Hailing, as she does, from Brooklyn you might expect Rebecca Pronsky to peddle the kind of indie-pop-rock-punk hybrid that usually comes from there, rather than the country-tinged sound you’ll hear on her latest album, Only Daughter. Slightly more accessible and familiar than her previous effort, Viewfinder, this album has two distinct feels: it’s either being up-tempo and folk-pop or striking out in an intriguing and contemplative fashion. Having been on the fringes of the country-folk scene for a few years, this could be the right time for her to gain more mainstream notice.

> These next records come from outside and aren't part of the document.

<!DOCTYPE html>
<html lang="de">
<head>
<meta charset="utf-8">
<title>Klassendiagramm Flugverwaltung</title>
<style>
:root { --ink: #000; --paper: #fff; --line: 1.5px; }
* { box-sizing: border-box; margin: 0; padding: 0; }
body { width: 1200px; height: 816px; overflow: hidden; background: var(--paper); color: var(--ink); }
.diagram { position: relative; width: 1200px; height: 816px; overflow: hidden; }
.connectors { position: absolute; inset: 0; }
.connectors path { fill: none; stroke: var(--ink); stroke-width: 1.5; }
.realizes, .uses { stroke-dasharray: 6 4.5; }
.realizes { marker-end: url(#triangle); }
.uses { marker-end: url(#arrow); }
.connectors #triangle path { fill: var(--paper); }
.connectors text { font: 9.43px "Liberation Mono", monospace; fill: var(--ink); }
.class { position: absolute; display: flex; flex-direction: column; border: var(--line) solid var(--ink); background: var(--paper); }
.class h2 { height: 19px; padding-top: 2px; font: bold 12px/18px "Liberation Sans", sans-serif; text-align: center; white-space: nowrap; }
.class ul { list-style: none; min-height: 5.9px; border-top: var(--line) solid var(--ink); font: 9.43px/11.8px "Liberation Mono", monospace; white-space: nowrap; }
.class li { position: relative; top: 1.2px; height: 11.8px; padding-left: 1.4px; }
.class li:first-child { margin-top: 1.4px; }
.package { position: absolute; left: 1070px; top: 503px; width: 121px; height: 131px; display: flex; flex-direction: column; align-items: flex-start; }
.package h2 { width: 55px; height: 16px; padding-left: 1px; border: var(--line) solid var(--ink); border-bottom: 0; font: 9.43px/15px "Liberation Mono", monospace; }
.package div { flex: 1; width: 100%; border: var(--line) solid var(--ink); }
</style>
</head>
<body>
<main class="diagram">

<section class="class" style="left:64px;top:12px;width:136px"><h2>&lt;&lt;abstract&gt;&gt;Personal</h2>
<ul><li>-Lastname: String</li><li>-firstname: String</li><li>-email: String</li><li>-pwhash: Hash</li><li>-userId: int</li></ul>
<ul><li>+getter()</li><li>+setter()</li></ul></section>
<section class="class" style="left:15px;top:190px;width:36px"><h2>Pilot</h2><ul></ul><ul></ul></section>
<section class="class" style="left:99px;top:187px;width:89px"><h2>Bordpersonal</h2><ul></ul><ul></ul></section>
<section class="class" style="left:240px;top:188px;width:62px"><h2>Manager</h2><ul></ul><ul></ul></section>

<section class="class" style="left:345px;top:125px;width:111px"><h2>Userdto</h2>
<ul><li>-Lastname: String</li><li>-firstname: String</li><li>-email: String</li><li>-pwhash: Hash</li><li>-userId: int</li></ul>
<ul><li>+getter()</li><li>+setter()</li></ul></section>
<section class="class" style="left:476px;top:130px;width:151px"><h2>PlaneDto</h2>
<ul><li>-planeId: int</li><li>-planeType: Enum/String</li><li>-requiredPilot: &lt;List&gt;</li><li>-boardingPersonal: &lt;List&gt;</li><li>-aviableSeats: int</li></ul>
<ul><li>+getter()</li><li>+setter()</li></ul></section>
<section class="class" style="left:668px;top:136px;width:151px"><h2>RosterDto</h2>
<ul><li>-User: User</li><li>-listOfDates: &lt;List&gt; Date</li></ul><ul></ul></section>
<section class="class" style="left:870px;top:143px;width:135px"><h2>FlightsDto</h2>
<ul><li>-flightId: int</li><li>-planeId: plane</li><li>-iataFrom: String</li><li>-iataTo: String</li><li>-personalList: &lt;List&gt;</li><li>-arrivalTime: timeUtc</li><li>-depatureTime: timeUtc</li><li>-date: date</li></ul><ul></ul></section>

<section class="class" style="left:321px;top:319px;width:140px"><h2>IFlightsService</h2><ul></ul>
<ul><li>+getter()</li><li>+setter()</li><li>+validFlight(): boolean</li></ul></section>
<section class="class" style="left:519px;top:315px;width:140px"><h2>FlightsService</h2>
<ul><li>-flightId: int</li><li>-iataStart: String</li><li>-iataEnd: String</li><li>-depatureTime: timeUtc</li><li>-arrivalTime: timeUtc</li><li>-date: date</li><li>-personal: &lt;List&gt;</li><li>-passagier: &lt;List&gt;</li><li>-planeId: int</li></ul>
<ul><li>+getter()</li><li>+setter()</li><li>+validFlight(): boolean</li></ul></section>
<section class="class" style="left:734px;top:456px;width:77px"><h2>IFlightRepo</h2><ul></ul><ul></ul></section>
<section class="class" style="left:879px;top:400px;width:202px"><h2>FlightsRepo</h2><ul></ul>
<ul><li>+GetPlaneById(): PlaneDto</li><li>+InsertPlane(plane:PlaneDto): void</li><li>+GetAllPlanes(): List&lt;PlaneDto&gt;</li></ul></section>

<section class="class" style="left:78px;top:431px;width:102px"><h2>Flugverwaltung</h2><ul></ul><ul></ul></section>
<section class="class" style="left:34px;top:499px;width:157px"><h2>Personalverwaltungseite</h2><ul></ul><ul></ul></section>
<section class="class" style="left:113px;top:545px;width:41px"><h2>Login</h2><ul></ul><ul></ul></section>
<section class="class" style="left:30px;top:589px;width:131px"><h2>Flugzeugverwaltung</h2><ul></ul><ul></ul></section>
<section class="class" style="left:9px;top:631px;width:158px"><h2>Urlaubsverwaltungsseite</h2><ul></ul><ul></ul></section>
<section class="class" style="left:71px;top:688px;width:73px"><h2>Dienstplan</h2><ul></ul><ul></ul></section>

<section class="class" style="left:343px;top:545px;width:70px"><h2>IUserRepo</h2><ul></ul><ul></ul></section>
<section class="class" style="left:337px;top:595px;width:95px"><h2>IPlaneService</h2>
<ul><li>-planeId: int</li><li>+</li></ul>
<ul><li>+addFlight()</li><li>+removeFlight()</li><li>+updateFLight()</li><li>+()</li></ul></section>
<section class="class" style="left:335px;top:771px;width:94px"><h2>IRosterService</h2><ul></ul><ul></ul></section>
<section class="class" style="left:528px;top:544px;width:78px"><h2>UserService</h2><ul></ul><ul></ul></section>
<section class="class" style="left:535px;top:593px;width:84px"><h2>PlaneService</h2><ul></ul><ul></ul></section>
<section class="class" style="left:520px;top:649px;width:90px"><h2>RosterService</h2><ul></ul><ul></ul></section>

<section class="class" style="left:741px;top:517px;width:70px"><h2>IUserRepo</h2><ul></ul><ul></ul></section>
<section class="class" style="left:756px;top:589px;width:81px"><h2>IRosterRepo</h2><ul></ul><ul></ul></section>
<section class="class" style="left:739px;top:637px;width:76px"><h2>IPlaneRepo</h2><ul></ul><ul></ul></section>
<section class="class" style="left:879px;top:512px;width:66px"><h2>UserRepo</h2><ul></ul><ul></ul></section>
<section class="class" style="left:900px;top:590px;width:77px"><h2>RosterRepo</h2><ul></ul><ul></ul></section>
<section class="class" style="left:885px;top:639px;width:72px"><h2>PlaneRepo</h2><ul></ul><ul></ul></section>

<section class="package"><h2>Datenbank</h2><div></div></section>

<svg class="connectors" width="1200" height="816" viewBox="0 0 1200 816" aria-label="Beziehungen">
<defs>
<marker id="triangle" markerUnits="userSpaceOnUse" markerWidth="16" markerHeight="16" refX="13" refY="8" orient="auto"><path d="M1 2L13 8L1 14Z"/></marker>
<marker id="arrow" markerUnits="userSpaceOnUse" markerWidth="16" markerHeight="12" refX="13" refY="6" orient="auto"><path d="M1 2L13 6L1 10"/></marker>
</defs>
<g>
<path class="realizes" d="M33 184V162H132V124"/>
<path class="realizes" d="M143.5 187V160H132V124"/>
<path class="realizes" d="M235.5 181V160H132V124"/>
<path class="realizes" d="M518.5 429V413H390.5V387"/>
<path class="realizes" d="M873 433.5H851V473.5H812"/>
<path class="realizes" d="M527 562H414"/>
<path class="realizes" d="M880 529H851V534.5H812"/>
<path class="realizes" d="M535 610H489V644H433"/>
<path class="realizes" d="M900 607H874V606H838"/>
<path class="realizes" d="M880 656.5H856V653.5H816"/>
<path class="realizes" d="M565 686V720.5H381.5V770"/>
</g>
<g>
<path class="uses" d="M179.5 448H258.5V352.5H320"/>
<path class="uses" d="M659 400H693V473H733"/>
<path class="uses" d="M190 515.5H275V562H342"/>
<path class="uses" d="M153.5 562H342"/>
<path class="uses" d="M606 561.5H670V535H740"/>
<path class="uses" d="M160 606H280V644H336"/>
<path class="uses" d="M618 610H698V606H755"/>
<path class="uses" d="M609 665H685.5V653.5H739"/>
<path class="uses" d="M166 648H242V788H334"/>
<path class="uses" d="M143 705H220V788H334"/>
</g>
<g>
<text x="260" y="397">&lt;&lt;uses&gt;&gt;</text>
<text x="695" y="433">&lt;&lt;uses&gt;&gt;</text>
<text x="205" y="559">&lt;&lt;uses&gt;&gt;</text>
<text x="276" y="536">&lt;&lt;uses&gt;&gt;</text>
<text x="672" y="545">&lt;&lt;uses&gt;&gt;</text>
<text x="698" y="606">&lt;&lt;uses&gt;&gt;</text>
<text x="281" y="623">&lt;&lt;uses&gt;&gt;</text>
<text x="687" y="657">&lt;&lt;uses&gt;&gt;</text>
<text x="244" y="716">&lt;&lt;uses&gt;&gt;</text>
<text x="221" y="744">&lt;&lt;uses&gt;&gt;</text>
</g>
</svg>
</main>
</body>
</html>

That said, opener 'Rise Up', is an of-the-minute guitar strumming foot-tapper which almost feels out of place with the rest of the album, which has a more interesting mix of songs than this initially suggests. 'Honest' has a little of the late 70s Fleetwood Mac sound to it; 'The Garden' is as close to an old fashioned rocker that you’ll hear here, contrasting nicely with the subtlety of 'Come Down' and 'Another' either side of it. Most of the songs barely scrape three minutes so never outstay their welcome, and overall there’s a satisfying mix of the catchy and uplifting, and reflective ballads. Only Daughter is a good example of the kind of crossover Americana that is gaining popularity at the moment and may just catch the ear of a bigger audience.